**TASK TO CARRY OUT**:
Whenever the word "names" appears in a line of the data below, copy that line.

(TASK INPUTS begins)

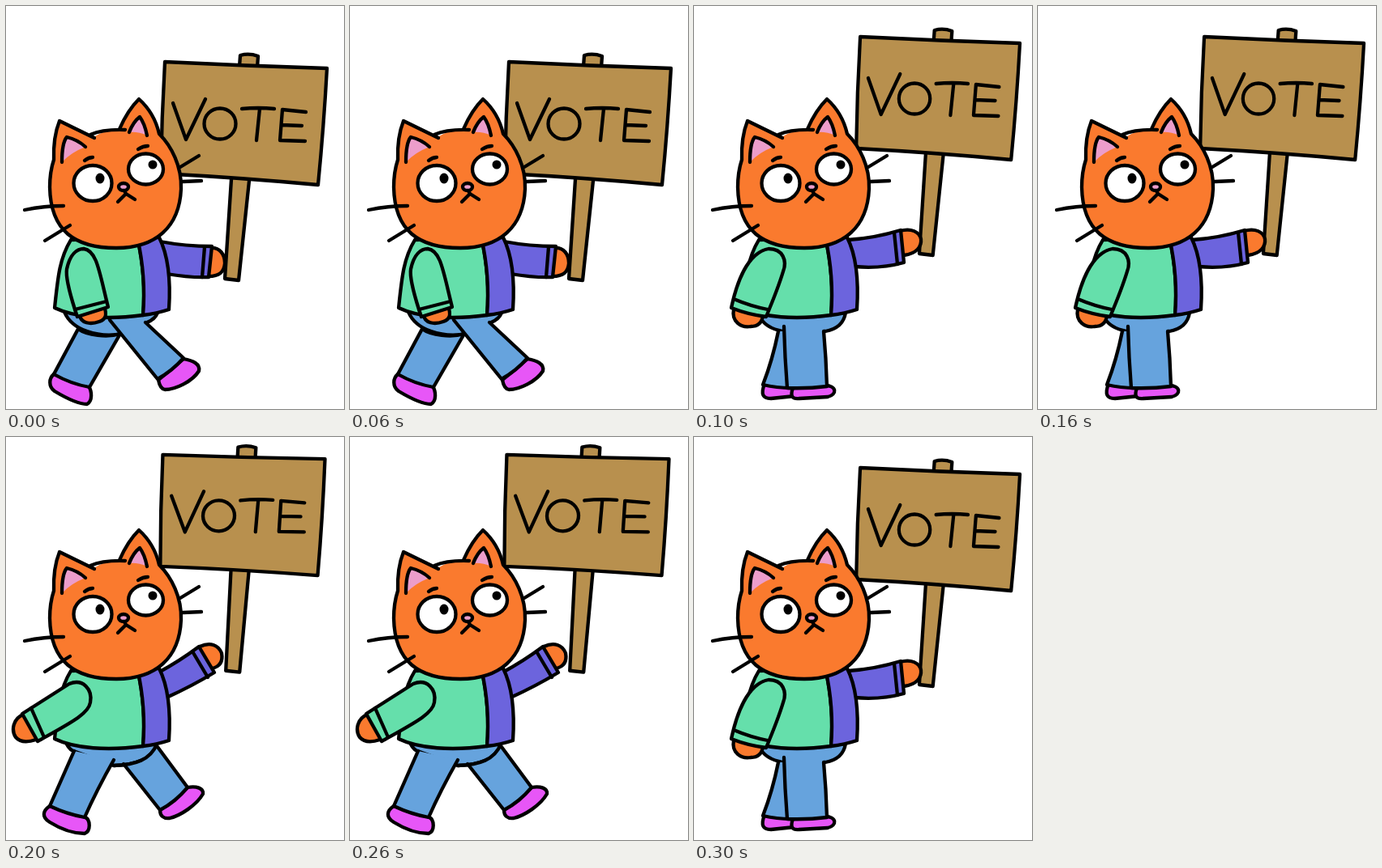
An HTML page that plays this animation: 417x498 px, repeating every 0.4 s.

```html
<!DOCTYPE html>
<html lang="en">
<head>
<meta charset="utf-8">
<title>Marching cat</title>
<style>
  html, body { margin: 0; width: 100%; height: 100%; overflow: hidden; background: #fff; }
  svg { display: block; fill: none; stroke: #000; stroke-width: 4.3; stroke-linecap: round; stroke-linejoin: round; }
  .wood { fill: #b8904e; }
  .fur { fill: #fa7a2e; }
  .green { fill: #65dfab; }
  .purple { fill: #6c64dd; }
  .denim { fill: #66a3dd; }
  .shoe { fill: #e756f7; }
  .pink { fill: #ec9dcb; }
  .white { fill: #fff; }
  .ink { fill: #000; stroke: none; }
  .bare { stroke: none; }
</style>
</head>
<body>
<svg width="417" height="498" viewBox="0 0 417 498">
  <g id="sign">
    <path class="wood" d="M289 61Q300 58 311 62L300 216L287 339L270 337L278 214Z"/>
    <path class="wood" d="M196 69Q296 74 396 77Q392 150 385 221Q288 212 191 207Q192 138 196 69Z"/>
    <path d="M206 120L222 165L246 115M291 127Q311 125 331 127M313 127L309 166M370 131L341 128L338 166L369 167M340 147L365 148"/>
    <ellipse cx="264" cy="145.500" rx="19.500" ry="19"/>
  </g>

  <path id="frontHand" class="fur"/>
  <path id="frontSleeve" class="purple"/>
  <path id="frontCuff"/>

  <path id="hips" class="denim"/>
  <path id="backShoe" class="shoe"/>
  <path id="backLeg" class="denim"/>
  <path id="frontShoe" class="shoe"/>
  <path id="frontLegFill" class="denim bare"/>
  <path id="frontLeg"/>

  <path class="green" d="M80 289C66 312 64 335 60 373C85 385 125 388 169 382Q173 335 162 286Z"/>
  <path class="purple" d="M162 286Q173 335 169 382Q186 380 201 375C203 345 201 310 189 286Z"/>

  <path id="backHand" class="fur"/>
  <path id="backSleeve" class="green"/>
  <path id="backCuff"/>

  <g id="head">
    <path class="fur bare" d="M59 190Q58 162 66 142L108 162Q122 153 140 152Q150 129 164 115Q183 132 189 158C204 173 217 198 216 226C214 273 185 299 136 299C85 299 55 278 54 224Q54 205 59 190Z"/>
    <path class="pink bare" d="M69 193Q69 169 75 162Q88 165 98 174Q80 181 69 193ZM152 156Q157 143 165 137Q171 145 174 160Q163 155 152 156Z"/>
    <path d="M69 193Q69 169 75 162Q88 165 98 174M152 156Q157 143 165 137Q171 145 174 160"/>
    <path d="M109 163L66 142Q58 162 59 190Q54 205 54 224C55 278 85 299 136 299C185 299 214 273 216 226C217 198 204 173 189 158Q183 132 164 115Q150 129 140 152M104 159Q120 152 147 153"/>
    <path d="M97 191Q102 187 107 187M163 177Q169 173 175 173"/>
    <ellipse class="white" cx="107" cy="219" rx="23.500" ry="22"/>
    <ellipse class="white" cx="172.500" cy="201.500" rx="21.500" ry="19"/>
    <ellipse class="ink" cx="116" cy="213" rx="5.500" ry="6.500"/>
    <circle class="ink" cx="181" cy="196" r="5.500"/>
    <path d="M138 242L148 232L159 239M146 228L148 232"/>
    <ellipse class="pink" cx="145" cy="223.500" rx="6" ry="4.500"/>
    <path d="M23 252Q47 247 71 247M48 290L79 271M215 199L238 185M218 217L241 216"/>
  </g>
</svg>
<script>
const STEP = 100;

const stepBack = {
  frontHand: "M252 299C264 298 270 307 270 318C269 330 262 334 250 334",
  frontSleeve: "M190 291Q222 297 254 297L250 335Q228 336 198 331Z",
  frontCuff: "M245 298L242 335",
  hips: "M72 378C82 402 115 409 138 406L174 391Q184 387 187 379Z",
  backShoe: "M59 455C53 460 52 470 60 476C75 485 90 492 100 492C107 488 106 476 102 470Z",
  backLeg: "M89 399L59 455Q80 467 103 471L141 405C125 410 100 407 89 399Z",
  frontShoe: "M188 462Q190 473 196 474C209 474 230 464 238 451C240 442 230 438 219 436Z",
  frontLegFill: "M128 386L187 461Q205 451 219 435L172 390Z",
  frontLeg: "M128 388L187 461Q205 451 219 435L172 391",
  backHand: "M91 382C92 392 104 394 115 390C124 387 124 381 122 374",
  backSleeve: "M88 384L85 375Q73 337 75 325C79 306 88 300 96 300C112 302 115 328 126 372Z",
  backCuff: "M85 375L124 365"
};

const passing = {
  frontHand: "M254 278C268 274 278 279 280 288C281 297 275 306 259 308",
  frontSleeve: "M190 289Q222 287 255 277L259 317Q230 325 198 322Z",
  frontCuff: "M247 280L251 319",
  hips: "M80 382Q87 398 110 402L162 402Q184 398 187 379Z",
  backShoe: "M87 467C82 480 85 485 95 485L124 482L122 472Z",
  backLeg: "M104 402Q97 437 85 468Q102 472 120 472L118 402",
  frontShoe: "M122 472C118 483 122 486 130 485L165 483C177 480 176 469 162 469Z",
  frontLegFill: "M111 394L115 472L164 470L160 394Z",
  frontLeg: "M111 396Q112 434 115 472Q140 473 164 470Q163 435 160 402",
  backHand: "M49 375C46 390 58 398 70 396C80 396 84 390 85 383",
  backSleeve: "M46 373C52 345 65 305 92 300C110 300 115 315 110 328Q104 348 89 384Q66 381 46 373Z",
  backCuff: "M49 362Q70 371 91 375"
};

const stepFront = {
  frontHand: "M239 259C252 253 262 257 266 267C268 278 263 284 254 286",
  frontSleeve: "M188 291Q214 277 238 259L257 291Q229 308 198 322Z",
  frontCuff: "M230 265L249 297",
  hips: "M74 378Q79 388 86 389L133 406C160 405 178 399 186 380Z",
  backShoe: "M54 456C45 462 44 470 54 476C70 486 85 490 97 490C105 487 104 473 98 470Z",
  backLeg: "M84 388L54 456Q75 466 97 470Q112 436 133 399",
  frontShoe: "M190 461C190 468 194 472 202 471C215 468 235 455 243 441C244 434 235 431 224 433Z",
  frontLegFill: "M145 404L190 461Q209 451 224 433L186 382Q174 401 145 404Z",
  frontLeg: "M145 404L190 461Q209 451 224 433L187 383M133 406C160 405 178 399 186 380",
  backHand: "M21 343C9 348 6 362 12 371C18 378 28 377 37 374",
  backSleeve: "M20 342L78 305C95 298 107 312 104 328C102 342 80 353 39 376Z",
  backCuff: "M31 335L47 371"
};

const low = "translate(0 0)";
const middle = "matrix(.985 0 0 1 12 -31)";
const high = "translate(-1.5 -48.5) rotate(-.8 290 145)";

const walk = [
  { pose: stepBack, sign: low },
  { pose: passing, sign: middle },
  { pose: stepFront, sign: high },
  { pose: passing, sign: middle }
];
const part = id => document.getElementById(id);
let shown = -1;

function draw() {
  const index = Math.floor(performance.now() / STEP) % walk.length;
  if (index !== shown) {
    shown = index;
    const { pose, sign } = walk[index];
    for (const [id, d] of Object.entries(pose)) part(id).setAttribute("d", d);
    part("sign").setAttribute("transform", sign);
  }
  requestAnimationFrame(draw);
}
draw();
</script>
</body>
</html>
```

(TASK INPUTS ends)
(TASK INPUTS begins)

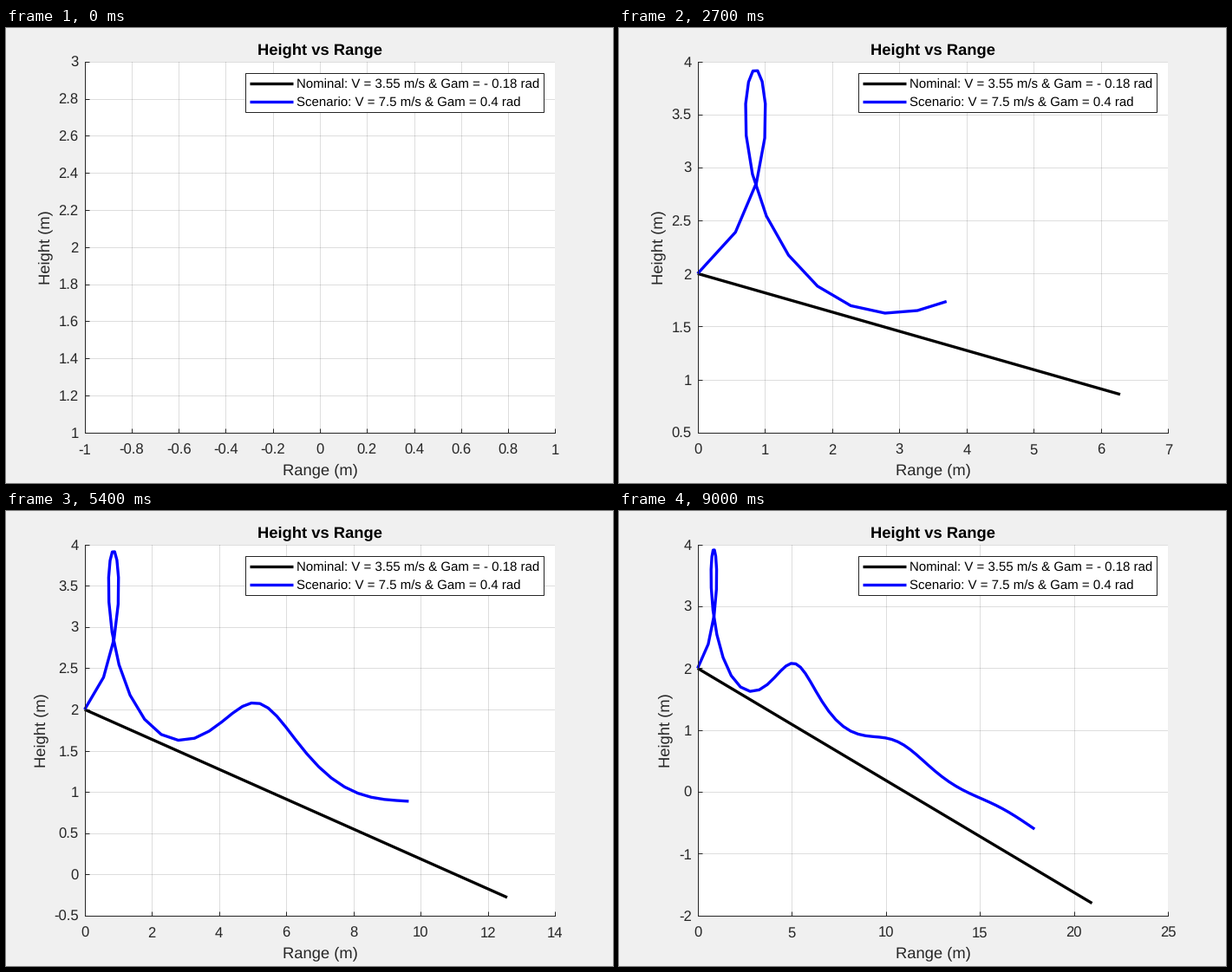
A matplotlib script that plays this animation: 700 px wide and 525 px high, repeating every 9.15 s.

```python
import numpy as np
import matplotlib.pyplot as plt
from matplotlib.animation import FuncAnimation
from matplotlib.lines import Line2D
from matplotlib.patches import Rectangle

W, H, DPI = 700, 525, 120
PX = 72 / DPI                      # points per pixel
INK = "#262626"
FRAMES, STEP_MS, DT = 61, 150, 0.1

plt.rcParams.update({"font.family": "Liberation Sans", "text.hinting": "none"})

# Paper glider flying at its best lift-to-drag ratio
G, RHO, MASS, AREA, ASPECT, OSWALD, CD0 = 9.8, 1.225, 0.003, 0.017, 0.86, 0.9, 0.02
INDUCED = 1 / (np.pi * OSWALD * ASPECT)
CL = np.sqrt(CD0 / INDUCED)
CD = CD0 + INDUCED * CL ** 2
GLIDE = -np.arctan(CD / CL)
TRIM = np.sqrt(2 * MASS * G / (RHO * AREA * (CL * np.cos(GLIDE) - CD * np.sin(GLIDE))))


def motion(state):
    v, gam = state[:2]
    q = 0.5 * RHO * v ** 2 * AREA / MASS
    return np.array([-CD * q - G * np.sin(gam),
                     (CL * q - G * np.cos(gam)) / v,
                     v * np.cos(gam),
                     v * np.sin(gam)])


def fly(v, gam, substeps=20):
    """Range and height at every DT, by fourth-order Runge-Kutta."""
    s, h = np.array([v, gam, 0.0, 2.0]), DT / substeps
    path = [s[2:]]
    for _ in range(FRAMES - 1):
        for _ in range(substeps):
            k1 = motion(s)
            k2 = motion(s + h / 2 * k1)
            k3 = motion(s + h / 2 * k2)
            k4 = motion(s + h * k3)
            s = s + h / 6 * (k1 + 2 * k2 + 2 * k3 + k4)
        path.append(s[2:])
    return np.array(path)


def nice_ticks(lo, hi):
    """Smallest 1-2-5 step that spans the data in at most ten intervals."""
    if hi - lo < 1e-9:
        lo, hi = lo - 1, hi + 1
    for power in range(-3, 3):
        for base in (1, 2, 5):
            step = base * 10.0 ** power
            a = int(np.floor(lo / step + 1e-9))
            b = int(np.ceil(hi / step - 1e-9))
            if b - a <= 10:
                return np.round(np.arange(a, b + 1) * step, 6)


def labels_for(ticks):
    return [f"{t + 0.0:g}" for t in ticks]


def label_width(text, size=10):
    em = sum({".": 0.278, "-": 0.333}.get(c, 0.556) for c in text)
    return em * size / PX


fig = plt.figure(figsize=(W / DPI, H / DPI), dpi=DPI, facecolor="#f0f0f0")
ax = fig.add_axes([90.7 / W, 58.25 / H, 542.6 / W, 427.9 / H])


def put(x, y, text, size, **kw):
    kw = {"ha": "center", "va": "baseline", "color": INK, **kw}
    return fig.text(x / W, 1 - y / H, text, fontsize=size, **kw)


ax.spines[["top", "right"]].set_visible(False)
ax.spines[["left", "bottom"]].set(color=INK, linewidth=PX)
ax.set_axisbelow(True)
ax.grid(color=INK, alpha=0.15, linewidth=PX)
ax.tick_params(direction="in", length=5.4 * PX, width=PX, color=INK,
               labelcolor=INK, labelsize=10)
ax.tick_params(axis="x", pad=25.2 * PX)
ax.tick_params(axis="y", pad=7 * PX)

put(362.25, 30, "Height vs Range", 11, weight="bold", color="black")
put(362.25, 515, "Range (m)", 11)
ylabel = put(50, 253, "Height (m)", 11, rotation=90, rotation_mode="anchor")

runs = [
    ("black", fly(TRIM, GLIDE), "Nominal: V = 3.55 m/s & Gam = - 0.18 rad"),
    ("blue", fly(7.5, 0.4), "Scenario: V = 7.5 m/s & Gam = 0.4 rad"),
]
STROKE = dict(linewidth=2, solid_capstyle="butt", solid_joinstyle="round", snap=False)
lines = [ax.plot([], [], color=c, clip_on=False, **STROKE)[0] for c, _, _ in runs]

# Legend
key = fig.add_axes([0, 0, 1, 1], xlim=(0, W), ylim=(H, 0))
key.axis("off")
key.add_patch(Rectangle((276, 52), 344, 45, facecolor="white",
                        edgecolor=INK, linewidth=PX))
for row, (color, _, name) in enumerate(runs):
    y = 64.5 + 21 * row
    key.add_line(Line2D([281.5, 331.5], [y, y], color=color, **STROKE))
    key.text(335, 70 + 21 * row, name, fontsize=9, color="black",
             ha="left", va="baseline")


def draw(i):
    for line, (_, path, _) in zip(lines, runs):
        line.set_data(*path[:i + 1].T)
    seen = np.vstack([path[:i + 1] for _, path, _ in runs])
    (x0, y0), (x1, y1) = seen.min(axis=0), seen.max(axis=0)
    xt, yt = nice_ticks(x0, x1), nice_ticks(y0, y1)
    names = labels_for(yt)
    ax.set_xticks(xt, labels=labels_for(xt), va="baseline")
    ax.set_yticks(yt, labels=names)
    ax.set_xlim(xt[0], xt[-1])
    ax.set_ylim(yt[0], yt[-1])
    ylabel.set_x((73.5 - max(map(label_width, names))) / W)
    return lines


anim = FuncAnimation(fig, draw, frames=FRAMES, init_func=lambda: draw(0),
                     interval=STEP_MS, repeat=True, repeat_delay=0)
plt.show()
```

(TASK INPUTS ends)

**EXPECTED ANSWER**:
    names = labels_for(yt)
    ax.set_yticks(yt, labels=names)
    ylabel.set_x((73.5 - max(map(label_width, names))) / W)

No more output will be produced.